The air changed with higher humidity, still very hot, but not as dry as earlier – I could feel I was moving along! The heat in the western part of the country was brutal. Once on the eastern part of the country, I visited my Uncle. I also participated in the National Latin American Motorcycle Association rally where I was their honorary member for representing the association as a woman accomplishing a difficult ride alone. I then spent a few days riding with LAMA friends in the Smoky Mountains before heading north to ride through Skyline Drive. But then, the rain came!

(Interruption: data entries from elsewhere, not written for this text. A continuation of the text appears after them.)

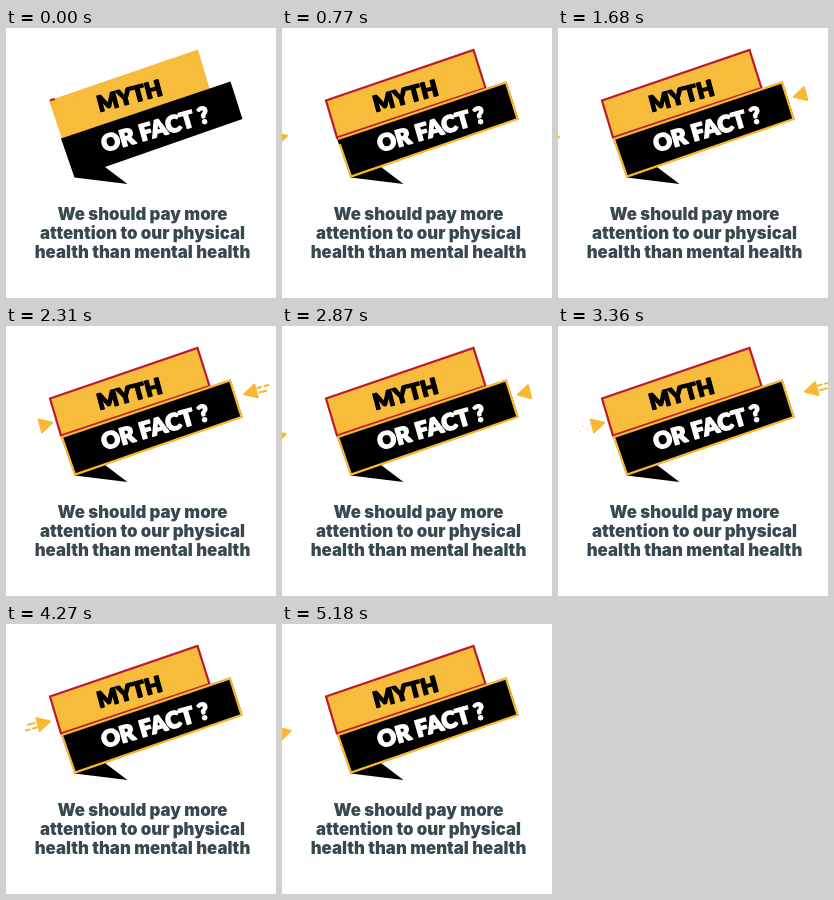
An HTML page that plays this animation: 270x270 px, repeating every 5.25 s.

```html
<!DOCTYPE html>
<html lang="en">
<head>
<meta charset="utf-8">
<title>Myth or fact</title>
<style>
  html, body { margin: 0; width: 100%; height: 100%; overflow: hidden; background: #fff; }
  svg { display: block; width: 100vw; height: 100vh; }
  text { text-anchor: middle; font-weight: 900; font-variant-ligatures: none; }
  .title { font-family: Lato, "Open Sans", sans-serif; stroke-width: 1.5; stroke-linejoin: round; }
  .body { font-family: Inter, "Open Sans", sans-serif; font-size: 16.8px; fill: #38484f; }
  .outline { fill: none; stroke-width: 2.2; }
  .arrow { fill: #fab832; stroke: #fab832; stroke-linejoin: round; stroke-linecap: round; }
</style>
</head>
<body>
<svg viewBox="0 0 270 270">
  <rect width="270" height="270" fill="#fff"/>
  <path d="M43 72.500L192 21.500L204 62L57 114Z" fill="#f8bc3c"/>
  <path id="red" class="outline" d="M44 72.500L191.500 22L203.500 60L55 109.500Z" stroke="#bd1a2e" pathLength="100"/>
  <path d="M55 110.500L224.500 53.500L236.500 91L99 139L121.500 156L68.500 149.500Z" fill="#000"/>
  <path id="yellow" class="outline" d="M56 111L224 54.500L235.500 91L69 148.500Z" stroke="#f9b832" pathLength="100"/>
  <g class="title">
    <text transform="translate(125.500 75.500) rotate(-15)" font-size="22" stroke="#000">MYTH</text>
    <text transform="translate(151.500 109) rotate(-16)" font-size="23" fill="#fff" stroke="#fff">OR FACT ?</text>
  </g>
  <g class="body">
    <text x="136.500" y="191.500">We should pay more</text>
    <text x="136.500" y="210.500">attention to our physical</text>
    <text x="136.500" y="229.500">health than mental health</text>
  </g>
  <g id="left" class="arrow"></g>
  <g id="right" class="arrow"></g>
</svg>
<script>
const LOOP = 5250, STEP = 70;
const FIRST = 560.5, PERIOD = 1084, RIGHT_DELAY = 210;
const $ = id => document.getElementById(id);
const clamp = v => Math.max(0, Math.min(1, v));

// [ms since the arrow starts, distance still to travel]
const SLIDE = [[0, 46], [35, 45], [210, 41], [280, 38], [350, 27], [420, 11.5], [455, 2.5], [490, 0]];
// [near end, far end, offset from the arrow's axis]
const DASHES = [[-16, -23, -2.4], [-15, -19, 2.6], [-22.4, -26.5, 2.6]];

function distanceLeft(ms) {
  const i = SLIDE.findIndex(([at]) => at > ms);
  if (i < 0) return 0;
  const [t0, d0] = SLIDE[i - 1], [t1, d1] = SLIDE[i];
  return d0 + (d1 - d0) * (ms - t0) / (t1 - t0);
}

function drawArrow(group, tipX, tipY, angle, ms) {
  if (ms < 0) { group.innerHTML = ""; return; }
  const phase = ms % PERIOD;
  const gone = clamp((phase - 470) / 175);
  const dashes = gone < 1 ? DASHES.map(([near, far, y]) =>
    `<path d="M${near + (far - near) * gone} ${y}H${far}" stroke-width="${2 - gone}"/>`).join("") : "";
  const shift = -distanceLeft(phase) / Math.cos(Math.PI / 12);
  group.setAttribute("transform", `translate(${tipX} ${tipY}) rotate(${angle}) translate(${shift} 0)`);
  group.innerHTML = `<path d="M-1 0L-13 -6.5V6.5Z" stroke-width="2.2"/>${dashes}`;
}

function trace(path, progress) {
  path.setAttribute("stroke-dasharray", progress < 1 ? `${progress * 100} 200` : "none");
}

function render(time) {
  const t = Math.floor((time % LOOP) / STEP) * STEP;
  trace($("red"), clamp((t + 8) / 630));
  trace($("yellow"), clamp(t / 780));
  drawArrow($("left"), 47, 96.5, -15, t - FIRST);
  drawArrow($("right"), 235, 69, 165, t - FIRST - RIGHT_DELAY);
}

const start = performance.now();
function tick() {
  render(performance.now() - start);
  requestAnimationFrame(tick);
}
tick();
</script>
</body>
</html>
```
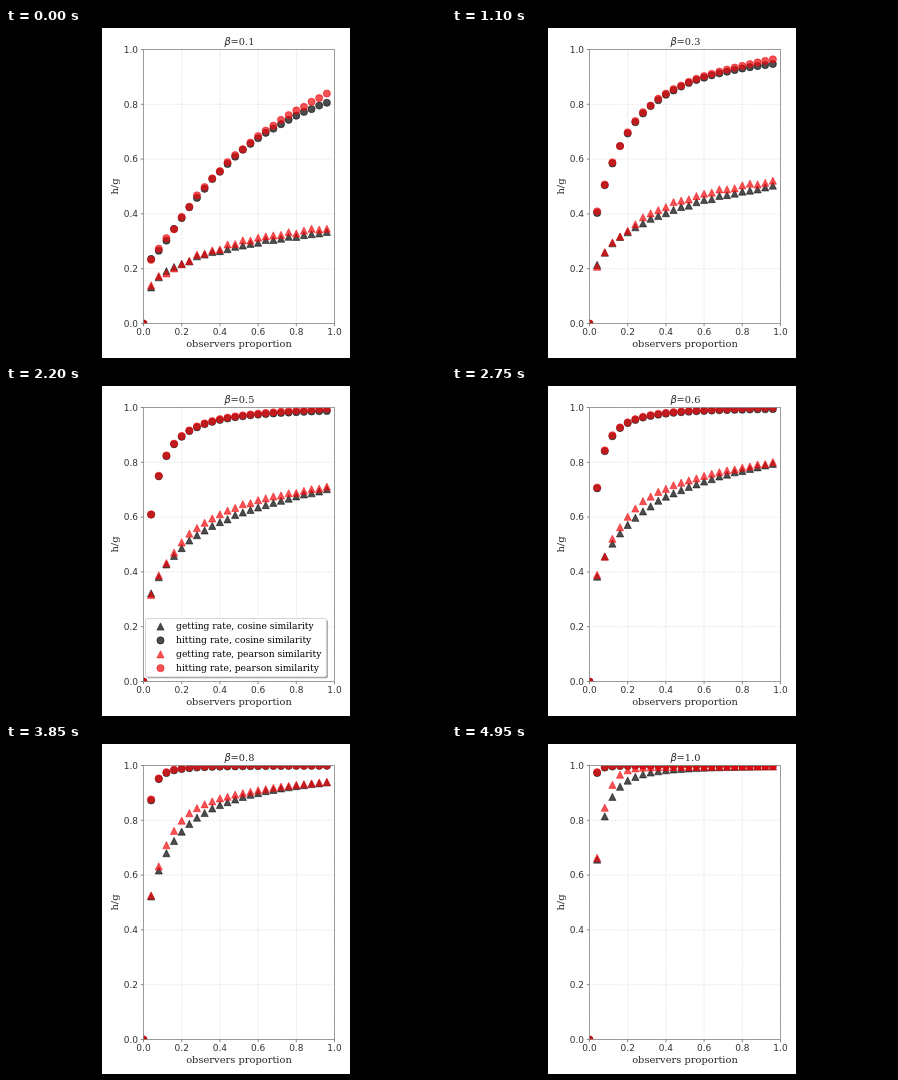
Recreate the animation shown at these times as an HTML page with a canvas. Size 440 px wide and 330 px high, loop 5500 ms.

```html
<!DOCTYPE html>
<html lang="en">
<head>
<meta charset="utf-8">
<title>Rates by observers proportion</title>
<style>
html, body { margin: 0; width: 100%; height: 100%; overflow: hidden; background: #000; }
canvas { display: block; width: 440px; height: 330px; }
</style>
</head>
<body>
<canvas id="stage" width="440" height="330"></canvas>
<script>
const ctx = document.getElementById('stage').getContext('2d');
const STEP = 550, STEPS = 10, POINTS = 25;
const LEFT = 137.5, RIGHT = 328.5, TOP = 21.5, BOTTOM = 295.5;
const SERIF = '"DejaVu Serif", serif', SANS = '"DejaVu Sans", sans-serif';
const BLACK = 'rgba(0,0,0,0.7)', RED = 'rgba(238,8,12,0.7)';

const px = x => LEFT + (RIGHT - LEFT) * x;
const py = y => BOTTOM - (BOTTOM - TOP) * y;
const logistic = z => 1 / (1 + Math.exp(-z));

// Rates are logistic in t, the octaves of x above the first proportion.
function hitRate(b, t) {
  const start = -1.58 + 4 * b + 1.15 * b ** 6;
  return logistic(start + (1.4 * b - 0.1) * t + (0.13 - 0.15 * b) * t * t);
}

function getRate(b, t) {
  const start = -2.15 + 2.8 * b;
  return logistic(start + (0.255 + 0.5 * b ** 8) * t + 0.08 * b * b * t * t);
}

// How far the pearson rates lie above the cosine rates.
const hitGap = (b, x) => 0.003 + 0.05 * (1 - b) ** 3 * x ** 4;
const getGap = (b, t) => 0.045 * Math.sqrt(b) * Math.exp(-(((t - 4.6 + 2.8 * b) / 1.3) ** 2));

function noise(seed) {
  const n = Math.sin(seed * 12.9898 + 4.1) * 43758.5453;
  return n - Math.floor(n) - 0.5;
}

function buildSeries(step) {
  const b = (step + 1) / 10;
  const series = [[], [], [], []];
  for (let i = 0; i < POINTS; i++) {
    const x = i / POINTS, t = Math.log2(i);
    const get = i && getRate(b, t), hit = i && hitRate(b, t);
    const values = i ? [get, hit, get + getGap(b, t), hit + hitGap(b, x)] : [0, 0, 0, 0];
    values.forEach((y, s) => {
      const spread = i ? (1 - y) * (s < 2 ? 0.012 : 0.018) : 0;
      series[s].push([x, Math.min(1, y + spread * noise(step * 100 + s * POINTS + i))]);
    });
  }
  return series;
}

const frames = Array.from({ length: STEPS }, (_, k) => buildSeries(k));

function marker(kind, x, y) {
  ctx.beginPath();
  if (kind % 2) {
    ctx.arc(x, y, 3.6, 0, Math.PI * 2);
  } else {
    ctx.moveTo(x, y - 3.6);
    ctx.lineTo(x + 3.6, y + 3.6);
    ctx.lineTo(x - 3.6, y + 3.6);
    ctx.closePath();
  }
  ctx.fillStyle = ctx.strokeStyle = kind < 2 ? BLACK : RED;
  ctx.lineWidth = 0.7;
  ctx.fill();
  ctx.stroke();
}

function text(str, x, y, font, align = 'center', color = '#262626') {
  ctx.font = font;
  ctx.textAlign = align;
  ctx.fillStyle = color;
  ctx.fillText(str, x, y);
}

function line(x1, y1, x2, y2) {
  ctx.beginPath();
  ctx.moveTo(x1, y1);
  ctx.lineTo(x2, y2);
  ctx.stroke();
}

function drawAxes() {
  ctx.fillStyle = '#000';
  ctx.fillRect(0, 0, 440, 330);
  ctx.fillStyle = '#fff';
  ctx.fillRect(96, 0, 248, 330);
  for (let k = 0; k <= 5; k++) {
    const v = k / 5, x = px(v), y = py(v), label = v.toFixed(1);
    ctx.lineWidth = 0.7;
    ctx.strokeStyle = '#dcdcdc';
    ctx.setLineDash([1.5, 1]);
    line(x, TOP, x, BOTTOM);
    line(LEFT, y, RIGHT, y);
    ctx.setLineDash([]);
    ctx.strokeStyle = '#555';
    line(x, BOTTOM, x, BOTTOM + 2.7);
    line(LEFT, y, LEFT - 2.7, y);
    text(label, x, 306.5, '9px ' + SANS, 'center', '#333');
    text(label, 132, y + 3.2, '9px ' + SANS, 'right', '#333');
  }
  text('observers proportion', 233, 319, '9.9px ' + SERIF);
  ctx.save();
  ctx.translate(111.5, 158.5);
  ctx.rotate(-Math.PI / 2);
  text('h/g', 0, 0, '10px ' + SERIF);
  ctx.restore();
}

function drawTitle(step) {
  text('β', 218.4, 17, 'italic 9.8px ' + SANS, 'left');
  text('=' + ((step + 1) / 10).toFixed(1), 224.6, 17, '9.8px ' + SERIF, 'left');
}

function box(x, y, w, h, fill) {
  ctx.beginPath();
  ctx.roundRect(x, y, w, h, 2);
  ctx.fillStyle = fill;
  ctx.fill();
}

function drawLegend() {
  box(140.8, 233.8, 181, 58.4, '#999');
  box(139.5, 232.5, 181, 58.4, '#fff');
  ctx.strokeStyle = '#ccc';
  ctx.lineWidth = 0.8;
  ctx.stroke();
  ['getting rate, cosine', 'hitting rate, cosine', 'getting rate, pearson', 'hitting rate, pearson']
    .forEach((name, k) => {
      const y = 240.5 + k * 13.9;
      marker(k, 154.5, y);
      text(name + ' similarity', 170, y + 2.6, '9.2px ' + SERIF, 'left', '#000');
    });
}

function draw(now) {
  const step = Math.floor(now / STEP) % STEPS;
  drawAxes();
  drawTitle(step);
  ctx.save();
  ctx.beginPath();
  ctx.rect(LEFT, TOP, RIGHT - LEFT, BOTTOM - TOP);
  ctx.clip();
  frames[step].forEach((points, s) => points.forEach(([x, y]) => marker(s, px(x), py(y))));
  ctx.restore();
  ctx.strokeStyle = '#888';
  ctx.lineWidth = 0.8;
  ctx.strokeRect(LEFT, TOP, RIGHT - LEFT, BOTTOM - TOP);
  if (step === 4) drawLegend();
}

function tick() {
  draw(performance.now());
  requestAnimationFrame(tick);
}
tick();
</script>
</body>
</html>
```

As much as I enjoy riding that stretch of road, the rain put a huge strain on the enjoyment of the ride home as you might imagine. I’ve ridden in rain before, but this rain was heavy and too much to deal. On top of which I was traveling in dense mountain fog on roads with sharp turns. I continued riding in the rain for hundreds of miles then decided to opt for the highway and hopped on Interstate 81 north where again… I met more wonderful people!
This time I met a woman who was traveling to Pennsylvania with her husband from the same rally I had just participated in; she had recognized me from the rally. We rode together until we departed in the connector of I-64 while I continued north-east on I-81.
I continued my travel up north in I-81 to I-84 and after hundreds of miles it became dark and the rains come along. More rain, torrential rain, at night but I kept riding on! By now I could truly taste the feeling of being home, home with my family. I was only a few hundred miles away. But this rain, this darkness was too much for me to ride in; I didn’t feel safe in these conditions any longer. I decided to stop for the night, but I couldn’t find a hotel. So I started posting my status on Facebook that I was looking for a place to stay. Glory the advantages of Facebook networking as I got a phone call from Arlene in California regarding a friend who could put me up for the night! Truly, as tired and actually frightened as I was, that was the best phone call I had ever received! The next day I was home in no time!
Madeleine’s ride introduced her to the most amazing people and it was those wonderful fellow Americans who helped her get home safely and made her feel she was not alone. Throughout her journey, Madeleine was reminded that America is a beautiful country full of amazing people. After 5,944 miles / 9,567 kilometers she shares her story and encourages other women to ride a motorcycle, scooter, dirt bike or ATV.
Madeleine is an educator of high school students and often uses her motorcycle experiences to inspire her students to meet their goals.
If you’d like more details about her rides, visit Madeleine’s website
*Text provided by Madeleine for MOTORESS